*** Input records ***

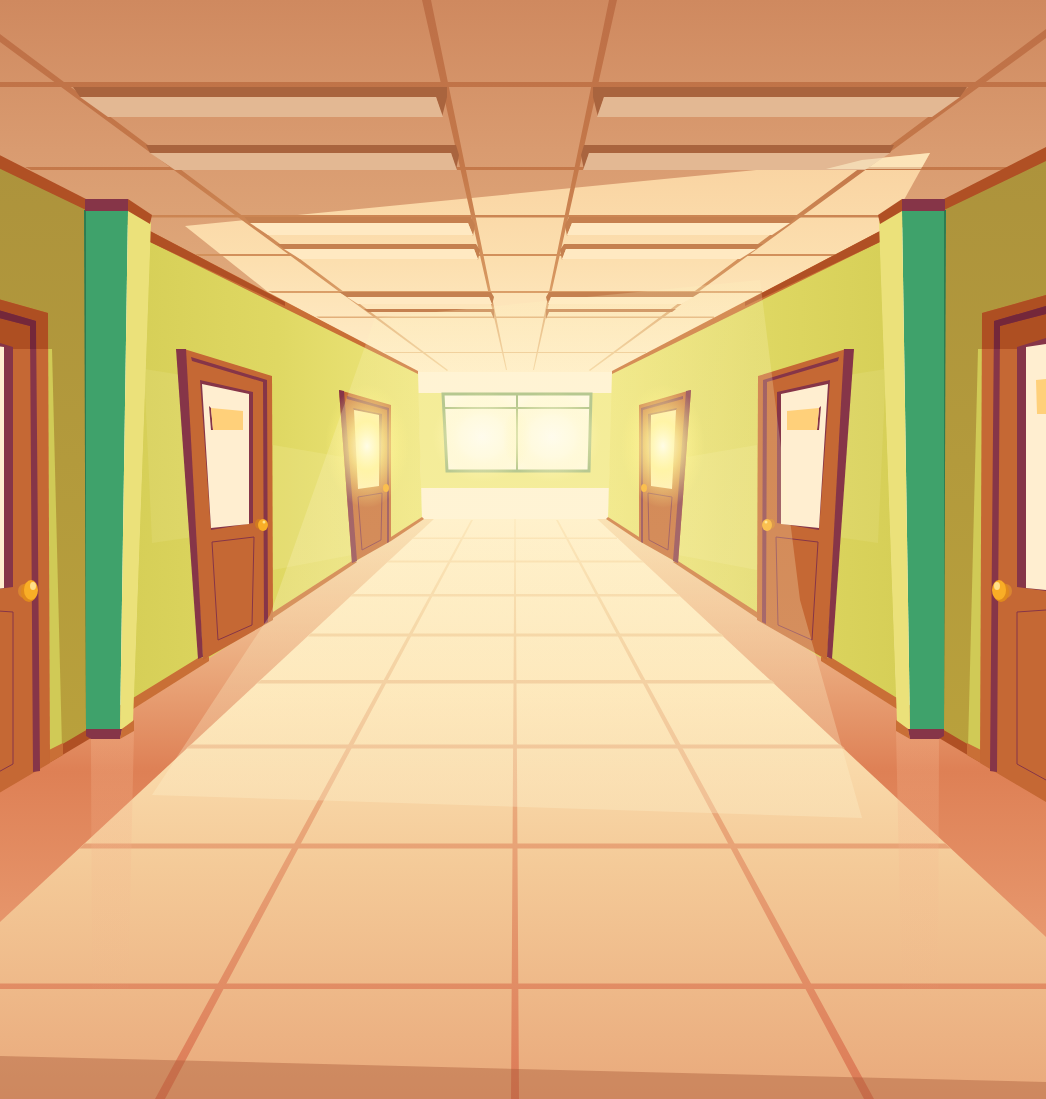
<!DOCTYPE html>
<html lang="en">
<head>
<meta charset="utf-8">
<title>School corridor</title>
<style>
:root{--trim:#b05024;--trim-lit:#c96f36;--wood:#c56834;--plum:#863548;--green:#3fa26b;--cream:#ffeed0;--lamp:#e3b893;--lamp-lit:#ffe9c2;--lamp-edge:#a9643e;--lamp-edge-lit:#c5804f;--pillar:#ebe17a;--knob:#f9ae26;--sign:#ffd07a}
html,body{margin:0;padding:0;overflow:hidden}
svg{display:block;width:1046px;height:1099px}
.trim{fill:var(--trim)}.trim-lit{fill:var(--trim-lit)}.wood{fill:var(--wood)}.plum{fill:var(--plum)}
.green{fill:var(--green)}.cream{fill:var(--cream)}.pillar{fill:var(--pillar)}.knob{fill:var(--knob)}.sign{fill:var(--sign)}
.lamp{fill:var(--lamp)}.lamp-lit{fill:var(--lamp-lit)}.lamp-edge{fill:var(--lamp-edge)}.lamp-edge-lit{fill:var(--lamp-edge-lit)}
.panel{fill:none;stroke:var(--plum)}
.shine{fill:#fff5c8}
</style>
</head>
<body>
<svg viewBox="0 0 1046 1099" role="img" aria-label="Empty school corridor with doors along both sides and a bright window at the far end">
<defs>
<linearGradient id="ceiling" gradientUnits="userSpaceOnUse" x1="0" y1="0" x2="0" y2="300">
<stop offset="0" stop-color="#cf895f"/><stop offset=".5" stop-color="#d99b70"/><stop offset="1" stop-color="#e0aa7c"/></linearGradient>
<linearGradient id="ceiling-lit" gradientUnits="userSpaceOnUse" x1="0" y1="150" x2="0" y2="372">
<stop offset="0" stop-color="#f9d2a0"/><stop offset=".5" stop-color="#fcdfaf"/><stop offset="1" stop-color="#ffeecb"/></linearGradient>
<linearGradient id="ceiling-line" gradientUnits="userSpaceOnUse" x1="0" y1="0" x2="0" y2="372">
<stop offset="0" stop-color="#bd6f47"/><stop offset=".45" stop-color="#c47849"/><stop offset=".75" stop-color="#d6965f"/><stop offset="1" stop-color="#f3d3a0"/></linearGradient>
<linearGradient id="floor-side" gradientUnits="userSpaceOnUse" x1="0" y1="518" x2="0" y2="940">
<stop offset="0" stop-color="#f8dcae"/><stop offset=".25" stop-color="#efb98c"/><stop offset=".6" stop-color="#de8055"/><stop offset="1" stop-color="#e7986e"/></linearGradient>
<linearGradient id="floor-tile" gradientUnits="userSpaceOnUse" x1="0" y1="518" x2="0" y2="1099">
<stop offset="0" stop-color="#fff0cd"/><stop offset=".3" stop-color="#fde4b6"/><stop offset=".6" stop-color="#f4ca98"/><stop offset="1" stop-color="#e9a97b"/></linearGradient>
<linearGradient id="floor-line" gradientUnits="userSpaceOnUse" x1="0" y1="518" x2="0" y2="1099">
<stop offset="0" stop-color="#fbe3b6"/><stop offset=".2" stop-color="#f2cd9b"/><stop offset=".5" stop-color="#eaa97b"/><stop offset="1" stop-color="#dc7a56"/></linearGradient>
<linearGradient id="wall" gradientUnits="userSpaceOnUse" x1="133" y1="0" x2="422" y2="0">
<stop offset="0" stop-color="#d6cf57"/><stop offset=".5" stop-color="#dfd863"/><stop offset="1" stop-color="#eee67c"/></linearGradient>
<linearGradient id="near-wall" gradientUnits="userSpaceOnUse" x1="0" y1="160" x2="0" y2="760">
<stop offset="0" stop-color="#ad933c"/><stop offset="1" stop-color="#b9a13c"/></linearGradient>
<linearGradient id="reflection" x1="0" y1="0" x2="0" y2="1">
<stop offset="0" stop-color="#f4b48c" stop-opacity=".35"/><stop offset="1" stop-color="#f4b48c" stop-opacity="0"/></linearGradient>
<linearGradient id="beam" gradientUnits="userSpaceOnUse" x1="0" y1="280" x2="0" y2="818">
<stop offset="0" stop-color="#fff4c0" stop-opacity=".22"/><stop offset="1" stop-color="#fff4d0" stop-opacity=".3"/></linearGradient>
<radialGradient id="glow"><stop offset="0" stop-color="#fff"/><stop offset=".45" stop-color="#fffde8" stop-opacity=".8"/><stop offset="1" stop-color="#fff6a0" stop-opacity="0"/></radialGradient>
<radialGradient id="door-glow"><stop offset="0" stop-color="#fffff0"/><stop offset=".4" stop-color="#fff68c" stop-opacity=".75"/><stop offset="1" stop-color="#fff27a" stop-opacity="0"/></radialGradient>

<g id="ceiling-lamps">
<path class="lamp-edge" d="M73 87H447V97L442 117L436 97H80Z"/>
<path class="lamp" d="M80 97H436L443 117H108Z"/>
<path class="lamp-edge" d="M146 145H456L459 155L456 170L451 153H150Z"/>
<path class="lamp" d="M150 153H451L457 170H175Z"/>
<path class="lamp-edge-lit" d="M244 217H471L475 225L473 236L468 223H250Z"/>
<path class="lamp-lit" d="M250 223H468L473 235H268Z"/>
<path class="lamp-edge-lit" d="M277 244H476L480 250L478 260L474 249H284Z"/>
<path class="lamp-lit" d="M284 249H474L478 259H300Z"/>
<path class="lamp-edge-lit" d="M339 292H491L494 297L492 305L489 297H347Z"/>
<path class="lamp-lit" d="M347 297H489L492 304H358Z"/>
<path class="lamp-edge-lit" d="M364 309H494V319L491 312H368Z"/>
</g>

<g id="far-door">
<path class="wood" d="M339 390L391 405V541L352 563Z"/>
<path class="plum" d="M339 390L344 391L357 561L352 563Z"/>
<path class="plum" d="M347 396L389 408V542L387 543V410L347 399Z"/>
<path class="plum" d="M353 408L382 414L380 487L379 415L354 410Z"/>
<path class="cream" d="M354 410L379 415V486L358 489Z"/>
<path class="panel" d="M358 497L382 493L381 540L362 550Z"/>
<ellipse cx="367" cy="446" rx="42" ry="62" fill="url(#door-glow)"/>
<ellipse class="knob" cx="386" cy="488" rx="3" ry="4"/>
</g>

<g id="middle-door">
<path class="wood" d="M184 349L272 376L273 620L266 624L203 660Z"/>
<path class="plum" d="M176 349H186L203 657L198 659Z"/>
<path class="plum" d="M191 357L267 380L268 622L264 624L263 382L192 361Z"/>
<path class="plum" d="M200 380L253 392V523L211 530Z"/>
<path class="cream" d="M202 384L249 394V524L211 528Z"/>
<path class="plum" d="M209 406L211 408L213 430H211Z"/>
<path class="sign" d="M211 408L243 411V430H213Z"/>
<path class="panel" d="M212 542L254 537L252 625L218 640Z"/>
<ellipse cx="259" cy="524" rx="4" ry="5" fill="#d07a22"/>
<ellipse class="knob" cx="263" cy="525" rx="5" ry="6"/>
<circle cx="264" cy="522" r="1.5" fill="#ffe488"/>
</g>

<g id="near-door">
<path class="wood" d="M-16 295L48 313L50 763L-16 802Z"/>
<path d="M-16 295L48 313V349H-16Z" fill="#ae4f22"/>
<path class="plum" d="M-16 306L36 321L40 771L33 772L30 326L-16 314Z"/>
<path d="M-16 306L36 321V349H30V326L-16 314Z" fill="#74273a"/>
<path class="plum" d="M-16 338L13 347V587L-16 591Z"/>
<path class="cream" d="M-16 344L4 347V588L-16 590Z"/>
<path class="sign" d="M-16 379L-6 380L-7 414H-16Z"/>
<path class="panel" d="M-16 610L13 612V764L-16 780"/>
<ellipse cx="24" cy="591" rx="6" ry="7" fill="#d98431"/>
<ellipse cx="29" cy="592" rx="8" ry="10" fill="#e08a1c"/>
<ellipse class="knob" cx="31" cy="590" rx="7" ry="10"/>
<ellipse cx="33" cy="586" rx="3" ry="4" fill="#ffe08a"/>
</g>

<g id="pillar">
<path class="green" d="M85 210H128L120 730H86Z"/>
<path d="M84 210H86V730Z" fill="#2d7c52"/>
<path class="pillar" d="M128 210L151 222L133 722L120 730Z"/>
<path class="plum" d="M85 199H128V211H85Z"/>
<path class="trim" d="M128 199L152 215L150 224L128 211Z"/>
<path class="plum" d="M86 729H122L120 739H91L86 736Z"/>
<path class="trim-lit" d="M122 729L134 720V731L120 739Z"/>
</g>

<g id="corridor-side">
<path fill="url(#wall)" d="M150 232L418 372L422 518L133 708Z"/>
<path class="shine" opacity=".1" d="M144 369L182 375L193 537L152 543Z"/>
<path class="shine" opacity=".14" d="M273 445L343 457L352 555L273 570Z"/>
<path class="trim-lit" d="M150 231L418 371V374L150 242Z"/>
<path class="trim" d="M150 231L285 302V306L150 242Z"/>
<path class="trim-lit" d="M133 698L198 658L209 657V661L133 709Z"/>
<path class="trim-lit" d="M273 612L352 561L357 562L273 618Z"/>
<path class="trim-lit" d="M391 537L422 517L424 519L391 541Z"/>
<use href="#far-door"/>
<use href="#middle-door"/>
<path fill="url(#near-wall)" d="M-16 152L86 205V732L-16 790Z"/>
<path d="M47 349H52L62 748L49 755Z" fill="#d0ca56"/>
<path class="trim" d="M-16 147L86 199V210L-16 161Z"/>
<path class="trim" d="M49 752L88 729L91 738L49 763Z"/>
<path class="trim-lit" d="M49 750L63 743V755L49 763Z"/>
<use href="#near-door"/>
<use href="#pillar"/>
<path fill="url(#reflection)" d="M91 739H120L134 731L128 1000H92Z"/>
</g>
</defs>

<g id="floor">
<path fill="url(#floor-side)" d="M422 517H608L1046 790V1099H0V780Z"/>
<path fill="url(#floor-tile)" d="M435 518H596L1046 937V1099H0V922Z"/>
<g fill="url(#floor-line)">
<path d="M414 537.5H617V539H412ZM389 560.5H642L644 562.5H387ZM353 594H678L680 596.5H350ZM311 633.5H721L724 636.5H308ZM261 680H771L775 683.5H257ZM191 744.5H840L845 748.5H186ZM85 843.5H945L951 848.5H79ZM0 983.5H1046V989H0Z"/>
<path d="M471 520H473L165 1099H155ZM514.5 518H515.5L519 1099H511ZM556 520H558L874 1099H864Z"/>
</g>
</g>

<g id="ceiling-area">
<path fill="url(#ceiling)" d="M0 0H1046V155L613 373H418L0 160Z"/>
<path fill="url(#ceiling-lit)" d="M185 226L930 153L905 198L880 236L613 373H418L268 292Z"/>
<g fill="url(#ceiling-line)">
<path d="M0 82H1046V87H0ZM25 167H1021V170H31ZM150 215H880V217.5H150ZM195 254H835V256H199ZM268 291H762V293H272ZM316 316.5H714V318H319ZM384 352H646V353H386Z"/>
<path d="M422 0H431L507 370H506ZM609 0H617L534 370H533ZM0 34V42L447 371L448 370ZM1046 29V38L590 371L589 370Z"/>
</g>
<use href="#ceiling-lamps"/>
<use href="#ceiling-lamps" transform="translate(1040 0) scale(-1 1)"/>
<path fill="#fff0c8" opacity=".6" d="M862 160L930 153L921 169H826Z"/>
</g>

<g id="end-wall">
<path d="M417 372H614L608 519H422Z" fill="#fff3d9"/>
<path d="M418 393H613L609 488H421Z" fill="#f1ea8b"/>
<path d="M443 394H591L589 471H447Z" fill="#fffbe9" stroke="#a0ba80" stroke-width="3"/>
<path d="M517 394V471M444 408H591" fill="none" stroke="#a0ba80" stroke-width="2"/>
<ellipse cx="482" cy="437" rx="50" ry="46" fill="url(#glow)" opacity=".75"/>
<ellipse cx="552" cy="437" rx="50" ry="46" fill="url(#glow)" opacity=".75"/>
</g>

<use href="#corridor-side"/>
<use href="#corridor-side" transform="translate(1030 0) scale(-1 1)"/>

<g id="light-beams">
<path fill="url(#beam)" d="M375 318L760 280L800 600L862 818L152 795L270 615Z"/>
<path d="M0 1056L1046 1082V1099H0Z" fill="#a85a38" opacity=".42"/>
</g>
</svg>
</body>
</html>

***

■ Work item
Copy task for the entries above: every line with the string "lamps".

■ Task result
<g id="ceiling-lamps">
<use href="#ceiling-lamps"/>
<use href="#ceiling-lamps" transform="translate(1040 0) scale(-1 1)"/>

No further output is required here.